I was pleasantly surprised how well it came together. This one was a much larger quilt but still based on Neuostheim Railroad junction in Germany.
Once the top was complete, I had a very clear direction I wanted to take to the quilting. All the areas of colored strips, I wanted hand quilted/ embroidered with “X”s (like railway crossing signs), with the crosses forming a diagonal 1/2″ grid pattern. In the neutral areas, I had machine quilted variable grid lines – 1/2″ to 1” lines.
This meant color matching all the strips and switching thread colors often. In total 15-16 colors were used.
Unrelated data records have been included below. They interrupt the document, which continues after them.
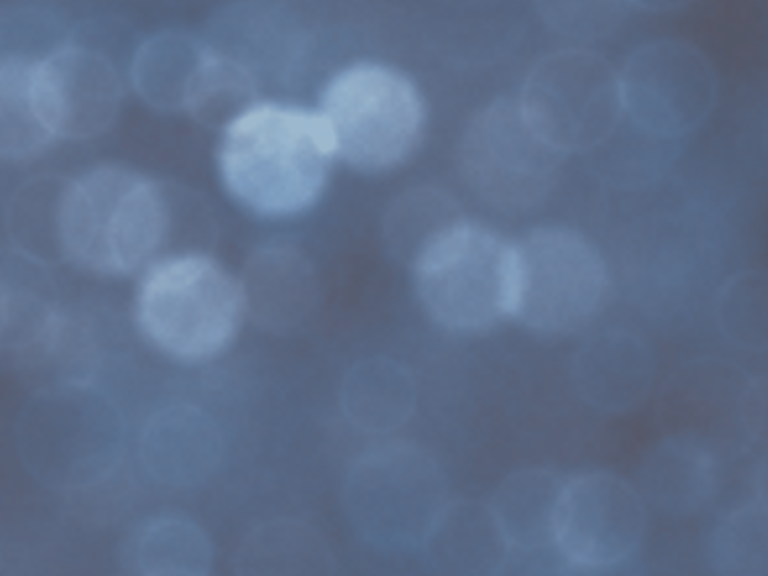
Give the GLSL for this background, as a WebGL 2 fragment shader.

```glsl
#version 300 es
precision highp float;

uniform vec2 u_resolution;
out vec4 fragColor;

float hash(vec2 p) {
    vec3 q = fract(vec3(p.xyx) * 0.1031);
    q += dot(q, q.yzx + 33.33);
    return fract((q.x + q.y) * q.z);
}

float noise(vec2 p) {
    vec2 cell = floor(p);
    vec2 f = fract(p);
    f = f * f * f * (f * (f * 6.0 - 15.0) + 10.0);
    float low = mix(hash(cell), hash(cell + vec2(1, 0)), f.x);
    float high = mix(hash(cell + vec2(0, 1)), hash(cell + vec2(1, 1)), f.x);
    return mix(low, high, f.y);
}

// Blurred disc, a little brighter towards its upper left
float softDisc(vec2 offset, float radius, float blur) {
    float mask = 1.0 - smoothstep(radius - blur, radius + blur, length(offset));
    return mask * (1.0 + 0.15 * dot(offset, vec2(-0.6, 0.8)) / radius);
}

float softRing(vec2 offset, float radius) {
    float d = (length(offset) - radius) / 0.008;
    return exp(-d * d);
}

// Colour ramp from shadow (0) to highlight (5)
vec3 lightColor(float level) {
    vec3 color = mix(vec3(0.33, 0.36, 0.44), vec3(0.34, 0.40, 0.51), clamp(level, -0.4, 1.0));
    color = mix(color, vec3(0.37, 0.45, 0.57), clamp(level - 1.0, 0.0, 1.0));
    color = mix(color, vec3(0.42, 0.51, 0.64), clamp(level - 2.0, 0.0, 1.0));
    color = mix(color, vec3(0.49, 0.60, 0.73), clamp(level - 3.0, 0.0, 1.0));
    return mix(color, vec3(0.60, 0.71, 0.80), clamp(level - 4.0, 0.0, 1.1));
}

void main() {
    vec2 p = gl_FragCoord.xy / u_resolution.y;
    float aspect = u_resolution.x / u_resolution.y;

    // Cloudy base, brighter at the upper left and dim in the upper right corner
    float level = -0.5 + 1.9 * noise(p * 3.5 + 7.0) + 0.7 * noise(p * 8.0 + 21.0);
    level += 0.6 * (p.y - 0.5) - 0.35 * (p.x - 0.5 * aspect);
    level -= 1.8 * (1.0 - smoothstep(0.0, 0.3, distance(p, vec2(aspect, 1.0))));
    float warmth = 1.1 * (noise(p * 4.0 + 40.0) - 0.5);

    // Faint overlapping discs
    for (int i = 0; i < 60; i++) {
        float id = float(i);
        vec2 center = vec2(hash(vec2(id, 3.7)), hash(vec2(id, 11.3)));
        center = center * vec2(aspect + 0.16, 1.16) - 0.08;
        float radius = mix(0.07, 0.105, hash(vec2(id, 19.1)));
        float strength = mix(0.1, 0.8, hash(vec2(id, 27.9)));
        float disc = softDisc(p - center, radius, 0.025);
        level += strength * disc;
        level += 0.28 * hash(vec2(id, 35.3)) * softRing(p - center, radius - 0.012);
        warmth += 0.7 * (hash(vec2(id, 43.7)) - 0.5) * disc;
    }

    // Bright discs along a wavy band, each with a wide glow
    for (int i = 0; i < 7; i++) {
        float id = float(i);
        vec2 center = vec2(0.03 + 0.116 * aspect * id, 0.64 + 0.18 * sin(1.7 * id - 4.7));
        center += 0.03 * (vec2(hash(vec2(id, 51.1)), hash(vec2(id, 59.3))) - 0.5);
        float strength = 1.2 + 1.7 * exp(-0.4 * (id - 3.0) * (id - 3.0));
        float radius = mix(0.09, 0.102, hash(vec2(id, 67.7)));
        float mottling = 0.88 + 0.24 * noise(p * 28.0);
        level += strength * mottling * softDisc(p - center, radius, 0.024);
        level += 0.45 * exp(-dot(p - center, p - center) / 0.025);
    }

    // Fine mottling and hue drift
    level += 0.26 * (noise(p * 45.0) - 0.5) + 0.22 * (noise(p * 110.0) - 0.5);
    warmth += 0.5 * (noise(p * 60.0 + 90.0) - 0.5);
    vec3 color = lightColor(level) + warmth * vec3(0.02, -0.004, -0.018);
    fragColor = vec4(color, 1.0);
}
```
The back has amazing texture as well from making these crosses.
The hand quilting took a long time, so this quilt also became a travel project. It saw a lot of NC, Germany and Morocco. In someways it made it easy to work on being a travel project.
When making the top, I had assumed I would square up this quilt and have straight edges. Through making and quilting it though I loved the uneven quality of the final edges and wanted to maintain the shape as much as I could. I decided to face the edges of my quilt (using Cotton and Bourbon Facing Tutorial). I did change things up a little as I couldn’t cut the edges without making sure I had secured the hand stitches. So before I cut, I stitched the binding to the front, then cut at the 1/4″ edge with scissors, then zigzagged the edge securing the thread. It seems to have worked well.
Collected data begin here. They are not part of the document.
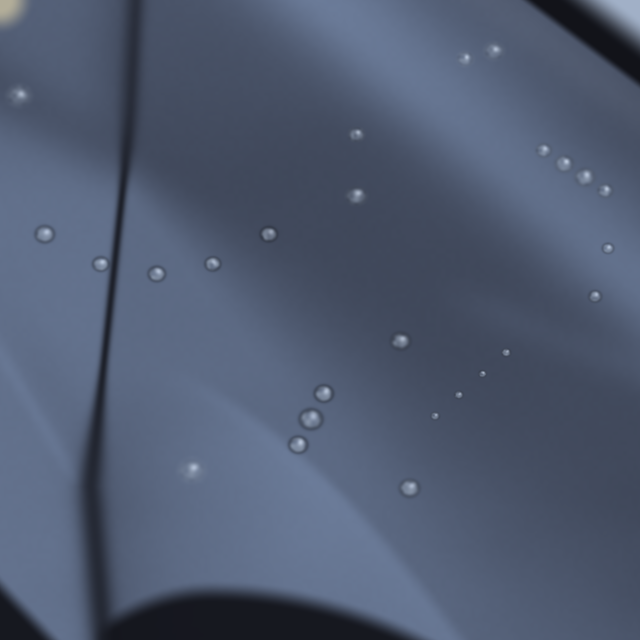
Give the GLSL for this texture, as a Shadertoy shader.

```glsl
// Slate blue waterproof cloth with a dark seam, soft diagonal folds and water beads.
// Fold profiles are summed into one tone, tinted, then covered by hems and beads.
// Beads lie along short bent chains; a sine-free hash varies their size and glints.

const vec3 CLOTH_SHADOW = vec3(0.24, 0.27, 0.34);
const vec3 CLOTH_LIGHT = vec3(0.40, 0.46, 0.57);
const vec3 INK = vec3(0.07, 0.075, 0.10);
const vec3 BEAD_LIGHT = vec3(0.58, 0.63, 0.70);

float hash(vec2 p) {
    vec3 q = fract(vec3(p.xyx) * 0.1031);
    q += dot(q, q.yzx + 33.33);
    return fract((q.x + q.y) * q.z);
}

float noise(vec2 p) {
    vec2 cell = floor(p), f = fract(p);
    f = f * f * (3.0 - 2.0 * f);
    return mix(mix(hash(cell), hash(cell + vec2(1, 0)), f.x),
               mix(hash(cell + vec2(0, 1)), hash(cell + vec2(1, 1)), f.x), f.y);
}

float bump(float d, float width) {
    return exp(-d * d / (width * width));
}

// Signed distance to the line a-b, positive on its left side.
float across(vec2 p, vec2 a, vec2 b) {
    vec2 dir = normalize(b - a);
    return dot(p - a, vec2(-dir.y, dir.x));
}

float seamX(float y) {
    return 0.195 + 0.057 * max(y - 0.735, 0.0) - 0.108 * max(0.735 - y, 0.0)
         + 0.19 * max(0.24 - y, 0.0);
}

// Narrow panel left of the seam.
float leftTone(vec2 p) {
    float tone = mix(0.9, 0.55, smoothstep(0.68, 0.9, p.y));
    float shadow = across(p, vec2(0.0, 0.86), vec2(0.19, 0.75));
    tone -= 0.35 * bump(shadow, 0.05);
    float crease = across(p, vec2(0.0, 0.45), vec2(0.10, 0.28));
    float creaseFade = smoothstep(0.18, 0.3, p.y) * smoothstep(0.6, 0.4, p.y);
    tone += creaseFade * (0.15 * bump(crease, 0.012) - 0.12 * bump(crease - 0.04, 0.04));
    return tone;
}

// Wide panel right of the seam.
float rightTone(vec2 p) {
    float tone = 0.08 + 0.2 * smoothstep(0.7, 1.0, p.y);
    float ridge = across(p, vec2(0.55, 0.96), vec2(1.0, 0.56));
    tone += 0.82 * bump(ridge, ridge > 0.0 ? 0.11 : 0.075);
    tone += 0.14 * bump(across(p, vec2(0.7, 0.54), vec2(0.95, 0.44)), 0.03)
          * smoothstep(0.65, 0.8, p.x);
    float slope = -across(p, vec2(0.2, 0.735), vec2(0.85, 0.13));
    float spread = mix(0.035, 0.2, clamp((p.x - 0.2) / 0.65, 0.0, 1.0));
    tone += mix(0.68, 0.5, smoothstep(0.4, 0.9, p.x)) * smoothstep(-spread, spread, slope);
    float u = p.x - 0.3;
    float below = 0.4 - 0.55 * u - 0.95 * u * u - p.y;
    float lit = smoothstep(-0.025, 0.025, below) * exp(-2.5 * max(below, 0.0));
    tone += 0.38 * lit * smoothstep(0.2, 0.52, p.x);
    tone += 0.12 * bump(below, 0.015) * smoothstep(0.25, 0.38, p.x) * smoothstep(0.7, 0.5, p.x);
    return tone;
}

vec3 cloth(vec2 p) {
    float side = p.x - seamX(p.y);
    float tone = mix(leftTone(p), rightTone(p), smoothstep(-0.007, 0.007, side));
    float top = smoothstep(0.68, 0.85, p.y), low = smoothstep(0.45, 0.2, p.y);
    tone -= 0.35 * top * bump(side, side < 0.0 ? 0.06 : 0.015);
    tone -= 0.3 * low * bump(side, side > 0.0 ? 0.09 : 0.035);
    tone += 0.05 * (noise(p * vec2(9.0, 14.0)) - 0.5) + 0.03 * (noise(p * 130.0) - 0.5);
    vec3 col = mix(CLOTH_SHADOW, CLOTH_LIGHT, tone);
    float width = 0.007 + 0.008 * top + 0.014 * low;
    return mix(col, INK, (0.85 - 0.4 * top - 0.15 * low) * bump(side, width));
}

// Dark openings and the bright strip outside the cloth.
vec3 hems(vec3 col, vec2 p) {
    float u = p.x - 0.33;
    float arch = 0.08 - (u < 0.0 ? 1.95 : 0.73) * u * u - p.y;
    float inside = smoothstep(0.14, 0.18, p.x);
    col = mix(col, INK, 0.95 * inside * smoothstep(-0.015, 0.022, arch));
    col = mix(col, INK, 0.95 * smoothstep(-0.015, 0.025, 0.09 - p.y - 1.05 * p.x));
    float strip = across(p, vec2(0.82, 1.0), vec2(1.0, 0.865));
    col += 0.035 * bump(strip + 0.03, 0.035);
    col = mix(col, INK, smoothstep(-0.006, 0.009, strip));
    col = mix(col, vec3(0.63, 0.69, 0.78), smoothstep(0.03, 0.085, strip));
    float corner = length(p - vec2(0.0, 1.0));
    return mix(col, vec3(0.70, 0.68, 0.60), smoothstep(0.055, 0.015, corner));
}

// Beads on a chain: start, stride, parabolic bend, then count, radius and blur.
vec3 beads(vec3 col, vec2 p, vec2 start, vec2 stride, float bend, int count, float radius, float blur) {
    for (int i = 0; i < count; i++) {
        float k = float(i), offset = k - 0.5 * float(count - 1);
        vec2 center = start + stride * k + vec2(0.0, bend * offset * offset);
        float seed = hash(center * 417.0);
        float r = radius * mix(0.8, 1.15, seed);
        vec2 q = (p - center) / r;
        float d = length(q * vec2(1.0, 1.12));
        float soft = max(blur, 1.0 / (r * iResolution.y));
        float body = 1.0 - smoothstep(1.0 - soft, 1.0 + soft, d);
        col *= 1.0 - 0.45 * (1.0 - min(blur, 1.0)) * bump(d - 1.05, 0.3);
        float sheen = 0.2 + 0.55 * noise(q * 1.8 + seed * 40.0);
        col = mix(col, BEAD_LIGHT, body * sheen);
        col += 0.22 * body * bump(length(q - vec2(0.25, 0.3)), 0.4);
    }
    return col;
}

void mainImage(out vec4 fragColor, in vec2 fragCoord) {
    vec2 p = fragCoord / iResolution.xy;
    vec3 col = hems(cloth(p), p);
    col = beads(col, p, vec2(0.070, 0.572), vec2(0.0875, 0.0), 0.0155, 5, 0.013, 0.35);
    col = beads(col, p, vec2(0.506, 0.385), vec2(-0.020, -0.040), 0.0, 3, 0.015, 0.30);
    col = beads(col, p, vec2(0.850, 0.765), vec2(0.032, -0.021), 0.0, 4, 0.012, 0.60);
    col = beads(col, p, vec2(0.680, 0.350), vec2(0.037, 0.033), 0.0, 4, 0.006, 0.50);
    col = beads(col, p, vec2(0.557, 0.790), vec2(0.0, -0.096), 0.0, 2, 0.012, 0.65);
    col = beads(col, p, vec2(0.626, 0.467), vec2(0.014, -0.230), 0.0, 2, 0.013, 0.45);
    col = beads(col, p, vec2(0.930, 0.537), vec2(0.020, 0.075), 0.0, 2, 0.009, 0.45);
    col = beads(col, p, vec2(0.727, 0.908), vec2(0.045, 0.012), 0.0, 2, 0.012, 0.80);
    col = beads(col, p, vec2(0.030, 0.850), vec2(0.270, -0.585), 0.0, 2, 0.014, 0.90);
    fragColor = vec4(col, 1.0);
}
```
The finally finished the quilt almost a year after starting. It was a lot of work all those hand stitches. I love the colors. I love the texture. I am thrilled that I was able to push through and repeat the technique.
Name : Rails II (#aerialrailsquilt)
Design: Original Design
Fabric: Oakshott Cottons and Kona Cotton
Backing: Scraps and Carolyn Friedlander Print
Binding: Faced with Neutral
Dimensions: ~52″ x ~45″
Quilted: Hand Stitched Crosses and Machine Quilted Grid
Start date: 12 February 2022
Finish date: 8 February 2023
That is a spectacular piece! I enjoyed hearing about your process and your breaking through the barriers. Thank you for sharing.
i love your quilt! you’re so talented!! i’ve only hand-sewn one quilt, but it means a lot (more)… congratulations on finishing it! thank you for sharing 🙂
Thank you !!
There’s so much attention to detail…it’s so gorgeous. Boy do you have patience!! I just love the entire concept. I hope it’s one you will keep and turn into an heirloom.
Thank you. I am definitely going to try and show it over the next year as I would love having people see it in person. It will be in my solo show July to start.